[Required action]
Going through the entries below, work out how many lines have the string "density" in them. Give the number and nothing more.
■ ■ ■ ■ ■ ■ ■
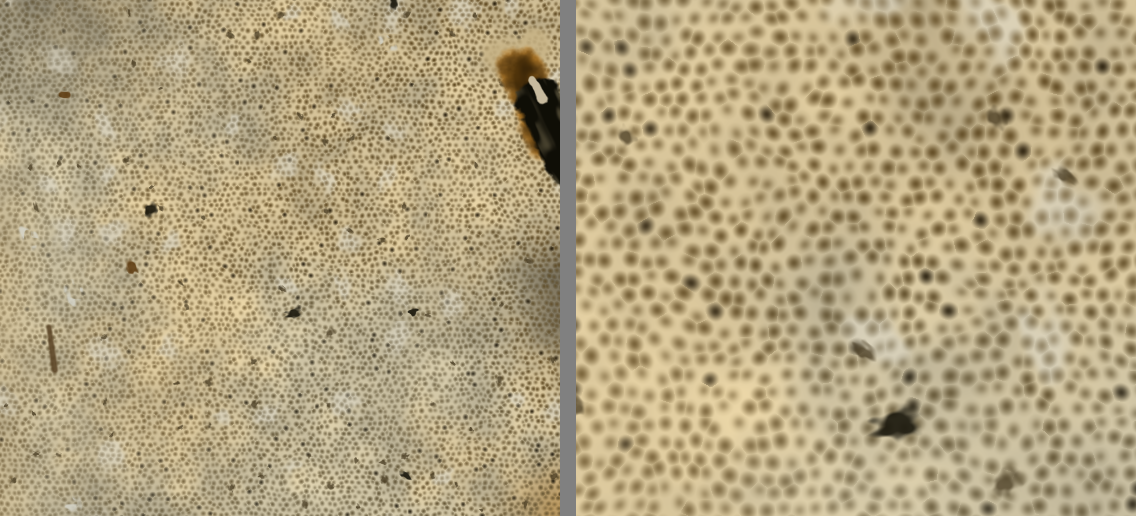
Left: the whole. Right: its middle third, enlarged.
Reproduce this texture procedurally as a WebGL 1 fragment shader.

```glsl
precision highp float;
// Porous tan fungus skin: a jittered, staggered lattice of tiny dark pores
// in pale walls, tinted by slow noise, with chalky patches, scattered
// crumbs, a thin splinter and a charred knot with an amber rim.

uniform vec2 u_resolution;

float hash(vec2 c) {
  return fract(sin(dot(c, vec2(127.1, 311.7))) * 43758.5453);
}

vec2 hash2(vec2 c) {
  return vec2(hash(c), hash(c + 37.3));
}

float noise(vec2 p) {
  vec2 i = floor(p), f = fract(p);
  f = f * f * (3.0 - 2.0 * f);
  return mix(mix(hash(i), hash(i + vec2(1.0, 0.0)), f.x),
             mix(hash(i + vec2(0.0, 1.0)), hash(i + 1.0), f.x), f.y);
}

float fbm(vec2 p) {
  float sum = 0.0, amp = 0.53;
  for (int i = 0; i < 4; i++) {
    sum += amp * noise(p);
    p = p * 2.03 + 17.1;
    amp *= 0.5;
  }
  return sum;
}

float segment(vec2 p, vec2 a, vec2 b) {
  vec2 d = b - a;
  return length(p - a - d * clamp(dot(p - a, d) / dot(d, d), 0.0, 1.0));
}

// x: distance to the nearest pore centre, y: random value of that pore
vec2 pores(vec2 p) {
  vec2 q = p * vec2(85.0, 95.0), best = vec2(9.0, 0.0);
  for (int j = -1; j <= 1; j++) {
    for (int i = -1; i <= 1; i++) {
      float row = floor(q.y) + float(j);
      float shift = 0.5 * mod(row, 2.0);
      vec2 cell = vec2(floor(q.x - shift) + float(i), row);
      vec2 centre = cell + vec2(shift, 0.0) + 0.5 + 0.52 * (hash2(cell) - 0.5);
      float d = length((q - centre) * vec2(1.0, 0.88));
      if (d < best.x) best = vec2(d, hash(cell + 71.7));
    }
  }
  return best;
}

// Ragged blobs, at most one per grid cell; size is a share of the cell
float blobs(vec2 p, float scale, float density, float size, float soft, float seed) {
  vec2 q = p * scale + seed, cell = floor(q);
  vec2 f = fract(q) - 0.5 - 0.5 * (hash2(cell + seed) - 0.5);
  float angle = 6.283 * hash(cell + 5.9);
  f = mat2(cos(angle), sin(angle), -sin(angle), cos(angle)) * f;
  f.y *= 1.0 + 0.8 * hash(cell + 9.2);
  float radius = size * (0.5 + 0.6 * hash(cell + 3.4));
  float d = length(f) + size * 0.9 * (noise(f * 1.7 / size + cell * 7.0) - 0.5);
  return (1.0 - smoothstep(radius * (1.0 - soft), radius * (1.0 + soft), d))
       * step(hash(cell + 13.8), density);
}

void main() {
  vec2 p = gl_FragCoord.xy / u_resolution.y;
  float broad = fbm(p * 3.2 + 4.0), fine = fbm(p * 17.0);

  // Wall tint: warm ochre drifting into grey, with soft light and dark areas
  float warmth = smoothstep(0.25, 0.72, broad + 0.3 * (fine - 0.5));
  warmth = mix(warmth, 1.0, 0.7 * (1.0 - smoothstep(0.0, 0.12, p.x)) * smoothstep(0.8, 0.5, p.y));
  vec3 wall = mix(vec3(0.765, 0.725, 0.605), vec3(0.81, 0.735, 0.565), warmth);
  wall *= 0.74 + 0.24 * fine + 0.2 * fbm(p * 5.0 + 61.0);
  wall *= 1.0 - 0.25 * (1.0 - smoothstep(0.0, 0.36, length(p - vec2(0.07, 1.02))));
  wall *= 1.0 - 0.38 * (1.0 - smoothstep(0.0, 0.15, length((p - vec2(1.1, 0.43)) * vec2(1.0, 0.7))));
  wall *= mix(vec3(1.0), vec3(0.92, 0.8, 0.6), 1.0 - smoothstep(0.0, 0.17, length(p - vec2(1.1, 0.0))));

  // Pores of uneven depth and width, deeper toward the right
  vec2 pore = pores(p + 0.006 * vec2(noise(p * 22.0), noise(p * 22.0 + 50.0)));
  float chalk = blobs(p, 9.0, 0.4, 0.27, 0.6, 2.6);
  float depth = 0.48 + 0.16 * smoothstep(0.1, 0.9, p.x) + 0.4 * (fbm(p * 6.0 + 30.0) - 0.5);
  depth *= (0.6 + 0.65 * pore.y) * (1.0 - 0.35 * chalk);
  float hole = 1.0 - smoothstep(0.0, 0.42 + 0.18 * pore.y, pore.x);
  vec3 poreColor = mix(vec3(0.38, 0.33, 0.21), vec3(0.38, 0.29, 0.13), warmth);
  poreColor *= 1.0 - 0.5 * step(0.96, pore.y);
  vec3 color = mix(wall, vec3(0.82, 0.80, 0.73), 0.65 * chalk);
  color += 0.045 * smoothstep(0.33, 0.62, pore.x);
  color = mix(color, poreColor, clamp(hole * depth * 1.15, 0.0, 1.0));

  // White crust and loose crumbs
  float crust = blobs(p, 8.0, 0.07, 0.17, 0.3, 19.3) * smoothstep(0.35, 0.55, noise(p * 75.0));
  color = mix(color, vec3(0.84, 0.84, 0.80), 0.8 * crust);
  color = mix(color, vec3(0.27, 0.22, 0.12), 0.75 * blobs(p, 21.0, 0.14, 0.15, 0.55, 7.1));
  color = mix(color, vec3(0.36, 0.22, 0.05), 0.85 * blobs(p, 9.0, 0.05, 0.13, 0.35, 43.2));
  color = mix(color, vec3(0.09, 0.08, 0.04), 0.9 * blobs(p, 10.0, 0.06, 0.13, 0.4, 61.7));
  float splinter = segment(p, vec2(0.095, 0.366), vec2(0.106, 0.283)) + 0.004 * (fine - 0.5);
  color = mix(color, vec3(0.34, 0.25, 0.13), 0.85 * (1.0 - smoothstep(0.002, 0.008, splinter)));

  // Charred knot: bleached fringe, amber stain, black core, pale flake
  float ragged = 0.030 * (fbm(p * 32.0 + 8.0) - 0.5);
  float fringe = segment(p, vec2(0.975, 0.887), vec2(1.038, 0.912)) + ragged;
  color = mix(color, vec3(0.78, 0.70, 0.52), 0.85 * (1.0 - smoothstep(0.022, 0.045, fringe)));
  float amber = segment(p, vec2(1.006, 0.870), vec2(1.056, 0.73)) + ragged;
  vec3 stain = mix(vec3(0.31, 0.20, 0.04), vec3(0.66, 0.46, 0.17), smoothstep(0.012, 0.046, amber));
  stain *= 0.75 + 0.5 * noise(p * 60.0);
  color = mix(color, stain, 1.0 - smoothstep(0.032, 0.050, amber));
  float core = segment(p, vec2(1.045, 0.812), vec2(1.105, 0.68)) - ragged;
  vec2 grain = vec2(dot(p, vec2(0.9, 0.43)) * 80.0, dot(p, vec2(-0.43, 0.9)) * 26.0);
  vec3 char = vec3(0.06, 0.055, 0.025) + vec3(0.24, 0.22, 0.17) * smoothstep(0.6, 1.0, noise(grain));
  color = mix(color, char, 1.0 - smoothstep(0.037, 0.046, core));
  float flake = segment(p, vec2(1.031, 0.847), vec2(1.052, 0.809)) + 0.5 * ragged;
  float flakeWidth = 0.001 + 0.2 * clamp(0.85 - p.y, 0.0, 0.04);
  color = mix(color, vec3(0.78, 0.73, 0.62), 1.0 - smoothstep(flakeWidth, flakeWidth + 0.004, flake));

  gl_FragColor = vec4(color, 1.0);
}
```
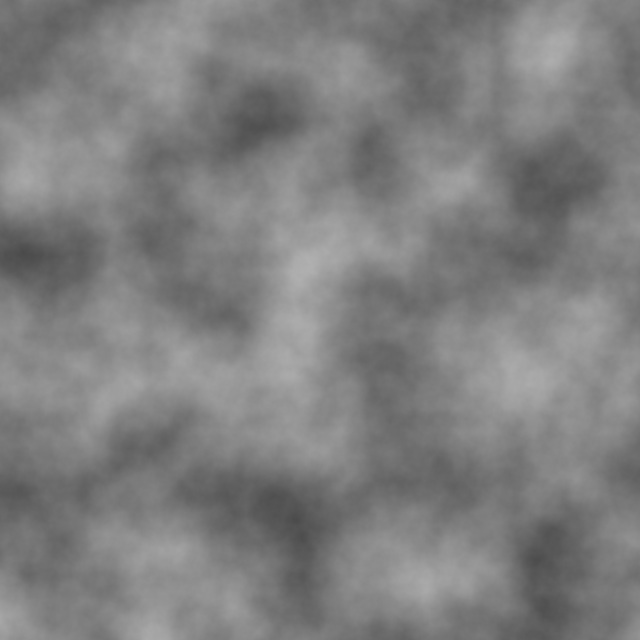
Reproduce this texture procedurally as a WebGL 2 fragment shader.

```glsl
#version 300 es
precision highp float;

// Soft grey clouds: fractal gradient noise summed over six octaves,
// each twice as fine and half as strong as the one before,
// then mapped to a low-contrast range around middle grey.

uniform vec2 u_resolution;
out vec4 outColor;

const float TAU = 6.2831853;
const int OCTAVES = 6;

float hash(vec2 p) {
    return fract(sin(dot(p, vec2(127.1, 311.7))) * 43758.5453);
}

// Unit vector with a random direction for one lattice corner
vec2 gradient(vec2 corner) {
    float angle = TAU * hash(corner);
    return vec2(cos(angle), sin(angle));
}

// Contribution of one corner of the cell
float slope(vec2 cell, vec2 local, vec2 corner) {
    return dot(gradient(cell + corner), local - corner);
}

// Gradient noise with quintic blending, centred on zero
float gradientNoise(vec2 p) {
    vec2 cell = floor(p);
    vec2 f = fract(p);
    vec2 blend = f * f * f * (f * (f * 6.0 - 15.0) + 10.0);
    float low = mix(slope(cell, f, vec2(0, 0)), slope(cell, f, vec2(1, 0)), blend.x);
    float high = mix(slope(cell, f, vec2(0, 1)), slope(cell, f, vec2(1, 1)), blend.x);
    return mix(low, high, blend.y);
}

// Octaves are shifted so that their lattices do not line up
float fractalNoise(vec2 p, float gain) {
    float sum = 0.0;
    float amplitude = 1.0;
    for (int i = 0; i < OCTAVES; i++) {
        sum += amplitude * gradientNoise(p);
        p = p * 2.0 + vec2(17.37, 9.61);
        amplitude *= gain;
    }
    return sum;
}

// Grey level for a noise value
vec3 cloudColor(float density, float middle, float contrast) {
    return vec3(clamp(middle + contrast * density, 0.0, 1.0));
}

void main() {
    vec2 uv = gl_FragCoord.xy / min(u_resolution.x, u_resolution.y);
    float density = fractalNoise(uv * 5.0 + vec2(3.2, 7.4), 0.5);
    outColor = vec4(cloudColor(density, 0.498, 0.25), 1.0);
}
```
■ ■ ■ ■ ■ ■ ■
[Result]
6